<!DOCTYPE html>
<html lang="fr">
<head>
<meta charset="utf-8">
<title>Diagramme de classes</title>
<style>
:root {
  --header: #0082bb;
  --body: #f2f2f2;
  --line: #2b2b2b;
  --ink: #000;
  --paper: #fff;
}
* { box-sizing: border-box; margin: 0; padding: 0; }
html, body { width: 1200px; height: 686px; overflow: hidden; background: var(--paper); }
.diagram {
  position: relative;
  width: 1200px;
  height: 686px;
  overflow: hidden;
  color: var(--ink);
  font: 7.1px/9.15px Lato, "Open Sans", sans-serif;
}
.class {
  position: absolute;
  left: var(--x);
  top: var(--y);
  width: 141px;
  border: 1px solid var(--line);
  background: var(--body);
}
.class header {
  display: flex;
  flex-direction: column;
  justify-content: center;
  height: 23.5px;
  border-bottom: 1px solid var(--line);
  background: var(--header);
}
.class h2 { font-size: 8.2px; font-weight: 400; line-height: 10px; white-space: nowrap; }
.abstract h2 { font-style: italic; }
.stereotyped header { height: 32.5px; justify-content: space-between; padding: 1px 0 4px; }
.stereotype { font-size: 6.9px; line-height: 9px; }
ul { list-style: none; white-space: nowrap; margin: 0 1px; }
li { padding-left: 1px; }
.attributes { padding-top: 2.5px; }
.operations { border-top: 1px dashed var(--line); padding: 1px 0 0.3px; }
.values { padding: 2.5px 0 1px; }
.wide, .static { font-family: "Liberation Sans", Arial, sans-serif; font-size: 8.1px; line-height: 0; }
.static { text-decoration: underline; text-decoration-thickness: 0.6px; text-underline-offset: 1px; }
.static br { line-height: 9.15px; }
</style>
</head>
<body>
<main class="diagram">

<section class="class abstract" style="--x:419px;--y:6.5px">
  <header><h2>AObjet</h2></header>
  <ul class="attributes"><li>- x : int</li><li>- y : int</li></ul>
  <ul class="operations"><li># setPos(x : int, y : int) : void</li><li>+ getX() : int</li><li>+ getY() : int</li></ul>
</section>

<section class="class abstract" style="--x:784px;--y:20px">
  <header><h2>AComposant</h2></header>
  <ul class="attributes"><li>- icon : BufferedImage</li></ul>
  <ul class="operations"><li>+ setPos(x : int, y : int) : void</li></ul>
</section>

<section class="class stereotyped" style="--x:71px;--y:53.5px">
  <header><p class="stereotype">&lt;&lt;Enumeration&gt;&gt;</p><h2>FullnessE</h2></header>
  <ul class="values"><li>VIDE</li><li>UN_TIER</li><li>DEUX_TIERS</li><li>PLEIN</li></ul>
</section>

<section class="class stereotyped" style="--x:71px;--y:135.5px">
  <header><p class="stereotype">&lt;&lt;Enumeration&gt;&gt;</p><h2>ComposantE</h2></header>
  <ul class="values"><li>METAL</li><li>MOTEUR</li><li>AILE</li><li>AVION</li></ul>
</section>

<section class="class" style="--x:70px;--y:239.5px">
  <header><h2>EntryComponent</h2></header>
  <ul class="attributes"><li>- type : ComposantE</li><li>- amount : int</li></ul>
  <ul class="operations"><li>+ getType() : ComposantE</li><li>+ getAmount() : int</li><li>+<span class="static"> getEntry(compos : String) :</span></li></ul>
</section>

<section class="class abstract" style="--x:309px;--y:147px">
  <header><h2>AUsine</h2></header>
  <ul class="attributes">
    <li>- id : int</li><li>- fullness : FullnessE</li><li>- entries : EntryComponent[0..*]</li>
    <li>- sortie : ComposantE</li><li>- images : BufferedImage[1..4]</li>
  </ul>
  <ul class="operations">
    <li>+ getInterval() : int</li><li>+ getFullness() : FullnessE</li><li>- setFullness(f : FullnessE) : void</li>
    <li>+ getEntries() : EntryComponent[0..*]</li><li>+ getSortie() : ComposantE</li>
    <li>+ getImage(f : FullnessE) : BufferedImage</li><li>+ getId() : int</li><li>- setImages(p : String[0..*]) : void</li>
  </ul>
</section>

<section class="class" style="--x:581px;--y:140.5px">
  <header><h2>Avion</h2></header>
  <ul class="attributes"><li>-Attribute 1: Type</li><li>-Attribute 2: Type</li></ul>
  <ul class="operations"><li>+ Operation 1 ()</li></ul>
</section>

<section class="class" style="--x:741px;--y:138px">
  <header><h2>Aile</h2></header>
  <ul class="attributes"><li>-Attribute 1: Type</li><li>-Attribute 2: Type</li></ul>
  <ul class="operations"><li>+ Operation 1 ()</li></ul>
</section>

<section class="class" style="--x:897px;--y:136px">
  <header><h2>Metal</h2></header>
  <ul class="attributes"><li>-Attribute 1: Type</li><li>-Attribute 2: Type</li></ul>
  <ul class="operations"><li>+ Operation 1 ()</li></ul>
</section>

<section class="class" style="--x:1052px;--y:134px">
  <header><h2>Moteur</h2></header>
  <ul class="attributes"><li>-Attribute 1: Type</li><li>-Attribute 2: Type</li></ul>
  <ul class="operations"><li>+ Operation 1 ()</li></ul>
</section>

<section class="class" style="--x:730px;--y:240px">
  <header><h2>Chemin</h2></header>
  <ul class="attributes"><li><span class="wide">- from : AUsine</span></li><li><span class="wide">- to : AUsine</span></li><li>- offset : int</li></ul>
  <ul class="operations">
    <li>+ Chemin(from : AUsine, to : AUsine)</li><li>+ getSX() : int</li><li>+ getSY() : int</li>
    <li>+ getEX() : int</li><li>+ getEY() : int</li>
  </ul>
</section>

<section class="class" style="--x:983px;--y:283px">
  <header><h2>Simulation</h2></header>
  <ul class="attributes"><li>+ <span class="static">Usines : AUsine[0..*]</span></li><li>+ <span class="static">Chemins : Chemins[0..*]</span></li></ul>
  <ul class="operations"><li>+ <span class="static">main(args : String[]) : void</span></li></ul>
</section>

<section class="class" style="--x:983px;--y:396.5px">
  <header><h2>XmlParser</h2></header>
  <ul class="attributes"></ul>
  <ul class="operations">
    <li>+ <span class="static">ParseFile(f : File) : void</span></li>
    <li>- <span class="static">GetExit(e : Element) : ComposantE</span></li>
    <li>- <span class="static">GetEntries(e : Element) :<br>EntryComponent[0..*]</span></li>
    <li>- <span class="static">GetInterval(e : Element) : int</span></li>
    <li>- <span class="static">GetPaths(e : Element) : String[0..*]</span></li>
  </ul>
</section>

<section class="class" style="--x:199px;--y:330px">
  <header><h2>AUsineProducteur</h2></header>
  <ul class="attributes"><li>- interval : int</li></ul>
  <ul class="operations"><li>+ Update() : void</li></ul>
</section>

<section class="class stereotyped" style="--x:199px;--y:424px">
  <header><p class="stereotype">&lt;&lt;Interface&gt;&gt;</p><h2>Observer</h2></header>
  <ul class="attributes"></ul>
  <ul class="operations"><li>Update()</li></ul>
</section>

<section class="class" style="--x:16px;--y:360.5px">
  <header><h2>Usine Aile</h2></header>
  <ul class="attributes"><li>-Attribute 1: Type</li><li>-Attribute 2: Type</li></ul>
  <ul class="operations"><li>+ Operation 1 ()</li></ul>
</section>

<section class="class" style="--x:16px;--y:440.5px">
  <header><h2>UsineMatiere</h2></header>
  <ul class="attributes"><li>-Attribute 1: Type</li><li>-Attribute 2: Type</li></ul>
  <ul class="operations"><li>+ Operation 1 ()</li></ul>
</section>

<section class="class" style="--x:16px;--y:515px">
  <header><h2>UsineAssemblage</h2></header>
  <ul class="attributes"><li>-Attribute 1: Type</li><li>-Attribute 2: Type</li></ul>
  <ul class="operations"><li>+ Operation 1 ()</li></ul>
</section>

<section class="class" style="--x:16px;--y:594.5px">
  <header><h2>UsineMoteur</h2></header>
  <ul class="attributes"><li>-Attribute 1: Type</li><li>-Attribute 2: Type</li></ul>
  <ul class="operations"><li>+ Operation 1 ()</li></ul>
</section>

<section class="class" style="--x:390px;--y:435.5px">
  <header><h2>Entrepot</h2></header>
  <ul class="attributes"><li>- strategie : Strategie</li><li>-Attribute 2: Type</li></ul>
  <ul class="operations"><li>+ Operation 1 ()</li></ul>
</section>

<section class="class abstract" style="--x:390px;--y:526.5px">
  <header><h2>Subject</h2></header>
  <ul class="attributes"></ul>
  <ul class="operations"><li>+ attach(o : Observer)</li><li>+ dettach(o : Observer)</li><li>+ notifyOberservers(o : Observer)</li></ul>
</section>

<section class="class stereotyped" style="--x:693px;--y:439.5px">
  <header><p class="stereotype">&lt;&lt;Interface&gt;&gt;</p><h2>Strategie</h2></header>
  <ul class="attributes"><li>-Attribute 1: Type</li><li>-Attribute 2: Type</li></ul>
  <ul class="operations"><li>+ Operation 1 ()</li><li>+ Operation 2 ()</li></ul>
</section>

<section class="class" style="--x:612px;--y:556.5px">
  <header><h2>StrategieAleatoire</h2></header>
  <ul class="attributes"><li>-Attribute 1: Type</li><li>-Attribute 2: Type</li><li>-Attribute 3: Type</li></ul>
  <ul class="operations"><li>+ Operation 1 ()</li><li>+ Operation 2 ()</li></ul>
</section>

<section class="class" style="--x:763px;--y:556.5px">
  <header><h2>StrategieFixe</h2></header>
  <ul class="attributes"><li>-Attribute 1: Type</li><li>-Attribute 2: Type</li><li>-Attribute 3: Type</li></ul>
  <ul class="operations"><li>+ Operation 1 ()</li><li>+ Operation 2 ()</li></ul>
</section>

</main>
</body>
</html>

- [Assigned task]: Check the listing above for "body". Show every line where it turns up.

- [Result of the task]:
  --body: #f2f2f2;
html, body { width: 1200px; height: 686px; overflow: hidden; background: var(--paper); }
  background: var(--body);
<body>
</body>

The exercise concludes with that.